Ultimately though, working mothers bore the brunt of the onslaught and woke up to a living nightmare every day. The Harvard Business Review reported:“Working mothers have been forced to quit or drastically reduce their hours as balancing work, childcare responsibilities, and remote school have become untenable.”
The economic shut down erased more than 11 million jobs in retail, travel, hospitality, and restaurants—jobs mostly held by women. Additionally, wages were lower and the hours often scanty for those women who were still employed.
Added to this disaster was the fear of contracting COVID and infecting their children; the burden of unaffordable child care, and the stress of home-schooling while working remotely or job hunting.

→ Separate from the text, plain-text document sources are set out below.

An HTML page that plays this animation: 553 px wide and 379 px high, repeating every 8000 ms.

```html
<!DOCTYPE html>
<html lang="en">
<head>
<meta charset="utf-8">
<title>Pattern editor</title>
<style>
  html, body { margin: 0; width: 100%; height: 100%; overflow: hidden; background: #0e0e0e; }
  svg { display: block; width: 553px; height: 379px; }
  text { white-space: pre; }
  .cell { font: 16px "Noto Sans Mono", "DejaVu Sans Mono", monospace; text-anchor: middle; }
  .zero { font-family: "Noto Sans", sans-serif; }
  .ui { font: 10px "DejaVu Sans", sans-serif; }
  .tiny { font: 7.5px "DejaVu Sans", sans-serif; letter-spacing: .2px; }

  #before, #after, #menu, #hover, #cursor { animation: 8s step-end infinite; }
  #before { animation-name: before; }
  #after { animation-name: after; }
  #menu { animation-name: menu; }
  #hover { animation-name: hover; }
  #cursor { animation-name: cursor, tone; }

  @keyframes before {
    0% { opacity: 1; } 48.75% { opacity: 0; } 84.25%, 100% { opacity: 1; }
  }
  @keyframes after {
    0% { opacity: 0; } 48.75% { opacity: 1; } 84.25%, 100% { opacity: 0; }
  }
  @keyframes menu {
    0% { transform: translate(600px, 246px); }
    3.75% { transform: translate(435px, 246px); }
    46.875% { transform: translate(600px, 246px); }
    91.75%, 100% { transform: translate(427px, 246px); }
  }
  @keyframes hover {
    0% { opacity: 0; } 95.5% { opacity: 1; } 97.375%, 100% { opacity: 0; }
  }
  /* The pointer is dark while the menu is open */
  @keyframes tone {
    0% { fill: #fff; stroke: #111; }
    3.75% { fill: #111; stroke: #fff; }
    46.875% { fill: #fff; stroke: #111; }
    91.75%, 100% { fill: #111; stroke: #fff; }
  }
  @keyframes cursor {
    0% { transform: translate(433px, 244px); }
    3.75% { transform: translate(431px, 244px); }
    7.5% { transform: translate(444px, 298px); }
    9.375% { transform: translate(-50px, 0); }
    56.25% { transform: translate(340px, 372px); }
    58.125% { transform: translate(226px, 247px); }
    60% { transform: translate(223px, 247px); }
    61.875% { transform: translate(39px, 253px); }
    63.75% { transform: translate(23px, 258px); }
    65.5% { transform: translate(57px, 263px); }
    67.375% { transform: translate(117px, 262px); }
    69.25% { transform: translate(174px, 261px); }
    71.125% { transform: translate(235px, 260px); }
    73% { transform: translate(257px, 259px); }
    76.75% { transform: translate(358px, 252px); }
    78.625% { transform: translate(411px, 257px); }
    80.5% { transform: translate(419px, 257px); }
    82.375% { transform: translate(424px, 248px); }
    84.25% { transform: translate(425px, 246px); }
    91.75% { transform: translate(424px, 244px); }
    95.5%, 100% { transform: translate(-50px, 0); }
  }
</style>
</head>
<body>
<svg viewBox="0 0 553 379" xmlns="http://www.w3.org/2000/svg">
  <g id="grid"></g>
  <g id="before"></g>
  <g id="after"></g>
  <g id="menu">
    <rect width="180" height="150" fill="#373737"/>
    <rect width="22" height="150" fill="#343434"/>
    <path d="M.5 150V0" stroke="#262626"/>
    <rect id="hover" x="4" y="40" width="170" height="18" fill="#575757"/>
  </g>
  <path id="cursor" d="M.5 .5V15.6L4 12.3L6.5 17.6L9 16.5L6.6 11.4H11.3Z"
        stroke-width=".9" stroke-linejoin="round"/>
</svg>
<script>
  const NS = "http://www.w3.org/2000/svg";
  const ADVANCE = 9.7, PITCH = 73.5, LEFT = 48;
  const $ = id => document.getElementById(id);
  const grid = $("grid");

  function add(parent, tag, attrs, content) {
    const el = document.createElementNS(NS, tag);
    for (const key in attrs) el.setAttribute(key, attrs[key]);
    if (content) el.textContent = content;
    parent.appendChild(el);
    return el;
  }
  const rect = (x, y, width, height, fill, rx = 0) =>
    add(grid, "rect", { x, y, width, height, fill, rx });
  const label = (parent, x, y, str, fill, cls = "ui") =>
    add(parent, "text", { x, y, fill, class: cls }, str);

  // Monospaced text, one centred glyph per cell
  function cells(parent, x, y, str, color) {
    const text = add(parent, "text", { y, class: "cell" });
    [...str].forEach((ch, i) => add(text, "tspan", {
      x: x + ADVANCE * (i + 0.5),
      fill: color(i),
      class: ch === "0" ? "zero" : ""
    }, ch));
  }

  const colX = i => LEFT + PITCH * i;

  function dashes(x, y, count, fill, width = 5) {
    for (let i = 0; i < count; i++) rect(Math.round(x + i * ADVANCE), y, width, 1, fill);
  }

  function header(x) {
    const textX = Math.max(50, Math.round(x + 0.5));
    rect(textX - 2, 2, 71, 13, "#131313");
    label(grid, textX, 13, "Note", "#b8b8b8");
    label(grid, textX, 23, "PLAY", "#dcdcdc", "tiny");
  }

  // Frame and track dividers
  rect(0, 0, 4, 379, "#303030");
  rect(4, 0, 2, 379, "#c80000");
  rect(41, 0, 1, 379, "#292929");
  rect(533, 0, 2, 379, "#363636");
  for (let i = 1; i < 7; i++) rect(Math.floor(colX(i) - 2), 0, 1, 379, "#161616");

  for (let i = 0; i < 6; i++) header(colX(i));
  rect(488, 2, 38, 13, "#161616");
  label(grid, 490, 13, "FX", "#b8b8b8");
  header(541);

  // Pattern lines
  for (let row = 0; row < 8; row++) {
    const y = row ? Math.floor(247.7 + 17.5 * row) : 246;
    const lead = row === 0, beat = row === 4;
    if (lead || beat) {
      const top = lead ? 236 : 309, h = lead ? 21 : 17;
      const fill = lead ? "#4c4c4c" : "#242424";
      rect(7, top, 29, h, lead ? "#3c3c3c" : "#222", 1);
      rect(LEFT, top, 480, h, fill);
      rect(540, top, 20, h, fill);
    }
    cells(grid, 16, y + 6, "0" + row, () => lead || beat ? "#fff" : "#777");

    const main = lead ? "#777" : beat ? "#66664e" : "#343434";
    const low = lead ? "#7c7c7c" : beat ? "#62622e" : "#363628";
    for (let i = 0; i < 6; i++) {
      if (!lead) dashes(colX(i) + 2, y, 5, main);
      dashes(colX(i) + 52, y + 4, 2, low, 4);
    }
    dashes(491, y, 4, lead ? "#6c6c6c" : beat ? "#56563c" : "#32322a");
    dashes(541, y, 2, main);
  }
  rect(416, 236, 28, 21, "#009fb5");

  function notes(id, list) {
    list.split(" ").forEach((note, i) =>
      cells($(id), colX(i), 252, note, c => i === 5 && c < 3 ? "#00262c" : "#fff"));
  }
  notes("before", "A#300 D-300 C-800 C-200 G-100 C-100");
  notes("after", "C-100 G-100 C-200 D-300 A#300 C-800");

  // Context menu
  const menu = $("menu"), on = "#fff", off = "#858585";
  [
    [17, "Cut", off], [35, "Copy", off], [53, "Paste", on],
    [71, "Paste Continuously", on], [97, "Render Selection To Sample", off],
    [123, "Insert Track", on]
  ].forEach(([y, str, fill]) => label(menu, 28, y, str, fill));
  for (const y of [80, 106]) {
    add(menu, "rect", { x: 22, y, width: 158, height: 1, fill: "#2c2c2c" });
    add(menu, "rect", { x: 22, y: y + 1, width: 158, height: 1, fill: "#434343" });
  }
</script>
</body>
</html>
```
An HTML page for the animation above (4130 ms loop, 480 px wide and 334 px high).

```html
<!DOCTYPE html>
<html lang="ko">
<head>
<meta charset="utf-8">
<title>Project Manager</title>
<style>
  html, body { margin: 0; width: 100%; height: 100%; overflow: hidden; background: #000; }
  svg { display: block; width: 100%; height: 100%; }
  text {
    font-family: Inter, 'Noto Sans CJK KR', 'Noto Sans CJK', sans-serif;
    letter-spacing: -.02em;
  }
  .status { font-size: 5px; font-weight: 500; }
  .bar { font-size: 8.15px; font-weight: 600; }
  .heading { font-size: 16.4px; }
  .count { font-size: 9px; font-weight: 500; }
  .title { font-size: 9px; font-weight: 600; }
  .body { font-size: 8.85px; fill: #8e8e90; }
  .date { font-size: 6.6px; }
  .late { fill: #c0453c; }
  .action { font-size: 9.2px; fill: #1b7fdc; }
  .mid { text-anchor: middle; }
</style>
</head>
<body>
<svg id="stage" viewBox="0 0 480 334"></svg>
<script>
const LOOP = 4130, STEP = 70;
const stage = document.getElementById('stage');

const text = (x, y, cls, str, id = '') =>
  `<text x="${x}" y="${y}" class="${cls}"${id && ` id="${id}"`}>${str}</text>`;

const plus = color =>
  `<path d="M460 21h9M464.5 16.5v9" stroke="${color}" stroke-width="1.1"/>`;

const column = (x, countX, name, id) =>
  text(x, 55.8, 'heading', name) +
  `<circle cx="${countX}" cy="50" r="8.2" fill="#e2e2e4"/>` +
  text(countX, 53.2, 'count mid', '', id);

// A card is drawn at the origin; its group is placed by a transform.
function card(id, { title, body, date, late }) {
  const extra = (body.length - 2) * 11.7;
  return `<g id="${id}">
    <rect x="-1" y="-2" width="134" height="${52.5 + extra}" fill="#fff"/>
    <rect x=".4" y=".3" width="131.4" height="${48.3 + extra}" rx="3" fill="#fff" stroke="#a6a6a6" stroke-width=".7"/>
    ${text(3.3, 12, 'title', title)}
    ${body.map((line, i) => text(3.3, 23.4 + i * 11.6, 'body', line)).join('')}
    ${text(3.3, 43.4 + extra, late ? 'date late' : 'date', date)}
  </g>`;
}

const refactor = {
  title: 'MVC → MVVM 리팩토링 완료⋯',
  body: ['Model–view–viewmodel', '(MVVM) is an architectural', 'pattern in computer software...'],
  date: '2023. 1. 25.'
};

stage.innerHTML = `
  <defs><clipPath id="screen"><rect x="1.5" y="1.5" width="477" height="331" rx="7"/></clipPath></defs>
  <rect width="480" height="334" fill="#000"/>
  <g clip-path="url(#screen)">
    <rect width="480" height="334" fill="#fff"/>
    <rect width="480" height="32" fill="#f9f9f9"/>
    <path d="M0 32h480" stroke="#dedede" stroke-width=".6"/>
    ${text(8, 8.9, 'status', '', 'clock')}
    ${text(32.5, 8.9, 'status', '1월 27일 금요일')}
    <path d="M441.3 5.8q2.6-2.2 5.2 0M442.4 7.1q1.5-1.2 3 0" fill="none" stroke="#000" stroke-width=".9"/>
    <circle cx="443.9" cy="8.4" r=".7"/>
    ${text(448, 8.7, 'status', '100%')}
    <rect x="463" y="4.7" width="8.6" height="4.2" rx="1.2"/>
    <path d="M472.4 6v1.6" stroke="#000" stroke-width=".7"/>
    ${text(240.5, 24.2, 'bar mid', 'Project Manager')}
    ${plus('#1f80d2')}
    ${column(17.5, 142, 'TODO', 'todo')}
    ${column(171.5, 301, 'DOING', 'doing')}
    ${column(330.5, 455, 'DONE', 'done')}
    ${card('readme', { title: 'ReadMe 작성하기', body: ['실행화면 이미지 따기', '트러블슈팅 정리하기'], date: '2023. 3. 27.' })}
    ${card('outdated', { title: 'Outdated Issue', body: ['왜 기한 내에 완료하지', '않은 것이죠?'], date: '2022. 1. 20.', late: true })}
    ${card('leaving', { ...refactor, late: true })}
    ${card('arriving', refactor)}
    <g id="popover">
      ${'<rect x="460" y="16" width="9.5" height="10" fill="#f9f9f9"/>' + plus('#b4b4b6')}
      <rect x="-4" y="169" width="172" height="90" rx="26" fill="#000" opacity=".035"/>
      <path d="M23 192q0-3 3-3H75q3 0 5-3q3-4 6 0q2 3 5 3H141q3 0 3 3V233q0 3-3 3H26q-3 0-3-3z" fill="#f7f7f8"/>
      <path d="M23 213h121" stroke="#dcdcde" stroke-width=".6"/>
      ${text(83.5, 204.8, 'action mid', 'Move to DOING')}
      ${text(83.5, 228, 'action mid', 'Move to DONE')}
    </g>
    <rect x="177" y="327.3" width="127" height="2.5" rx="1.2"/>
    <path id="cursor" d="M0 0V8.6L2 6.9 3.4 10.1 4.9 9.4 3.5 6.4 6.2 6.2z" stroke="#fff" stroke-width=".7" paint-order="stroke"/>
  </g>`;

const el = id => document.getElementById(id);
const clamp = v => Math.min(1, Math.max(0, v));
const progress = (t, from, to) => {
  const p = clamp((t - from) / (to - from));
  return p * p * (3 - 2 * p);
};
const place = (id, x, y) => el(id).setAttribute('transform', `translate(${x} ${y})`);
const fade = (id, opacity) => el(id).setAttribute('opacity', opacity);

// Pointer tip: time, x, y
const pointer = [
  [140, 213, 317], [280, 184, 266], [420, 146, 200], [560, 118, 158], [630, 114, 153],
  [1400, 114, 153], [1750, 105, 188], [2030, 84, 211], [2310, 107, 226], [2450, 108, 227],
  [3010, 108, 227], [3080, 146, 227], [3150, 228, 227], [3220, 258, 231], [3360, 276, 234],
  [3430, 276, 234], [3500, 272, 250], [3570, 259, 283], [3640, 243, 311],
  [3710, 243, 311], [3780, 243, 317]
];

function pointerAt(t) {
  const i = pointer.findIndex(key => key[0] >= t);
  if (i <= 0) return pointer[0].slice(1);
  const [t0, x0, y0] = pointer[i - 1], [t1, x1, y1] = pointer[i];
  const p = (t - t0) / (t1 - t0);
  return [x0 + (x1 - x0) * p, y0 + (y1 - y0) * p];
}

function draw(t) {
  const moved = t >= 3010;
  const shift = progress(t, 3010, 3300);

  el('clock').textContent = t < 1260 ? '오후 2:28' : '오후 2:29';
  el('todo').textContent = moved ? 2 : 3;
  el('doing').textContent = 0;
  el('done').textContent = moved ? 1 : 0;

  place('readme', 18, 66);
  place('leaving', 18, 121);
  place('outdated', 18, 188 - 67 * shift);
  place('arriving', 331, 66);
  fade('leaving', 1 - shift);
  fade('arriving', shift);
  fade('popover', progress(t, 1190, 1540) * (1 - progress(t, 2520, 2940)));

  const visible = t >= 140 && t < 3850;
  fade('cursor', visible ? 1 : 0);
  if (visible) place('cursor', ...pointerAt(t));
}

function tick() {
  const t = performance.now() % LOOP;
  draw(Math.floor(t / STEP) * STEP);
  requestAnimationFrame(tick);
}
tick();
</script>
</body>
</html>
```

“The cost of child care hit another all-time high in 2020, rising 2.2 percent even as parents were forced to slash their overall child-care spending as the economy cratered, according to the Bureau of Economic Analysis,” according to washingtonpost.com
In 1963, President John F. Kennedy said this: “Children are the world’s most valuable resource and its best hope for the future.”
And a few years later, Whitney Houston echoed this conviction in the song, The Greatest Love of All—“I believe the children are our future/Teach them well and let them lead the way….”
Few of us would scoff at such endearing sentiments. And yet every day our culture scoffs at child care as “mere women’s work.”
More than 2 million women left their jobs in the wake of COVID. They were mothers, leaders, game-changers, social and political influencers. Their departure may have set back for decades the fight for gender equality and pay equity. They fought long and hard for a seat at the table, but now those seats are empty. The stampede from the workforce was loud and long, but did Corporate America get the message?
- Reassess your company’s attitudes toward female employees—especially mothers. Identify biases and be intentional about eradicating them.
- Incorporate pregnancies and child-rearing into the fabric of the corporate culture.
- Expand maternity and paternity leave policies.
- Reevaluate female employees and adjust their roles and their salaries accordingly.
- Support professional development opportunities for working mothers.
- Provide on-site child care facilities.
- Facilitate hybrid work schedules for workers with child care concerns and sick family members at home.
- Develop transparent policies that avoid alienating remote workers and favoring on-site workers.
- Provide mental health counselors, including therapists who specialize in counseling women.
- Develop team building activities around mental health care.
American capitalism means developing business models and corporate cultures for the sole purpose of making money. Profits have motivated companies to reopen their offices and government officials to reopen local businesses.
But the lessons of the pandemic are clear and the mandate is a sobering one. Making money without making employees a priority is now a dangerous business model.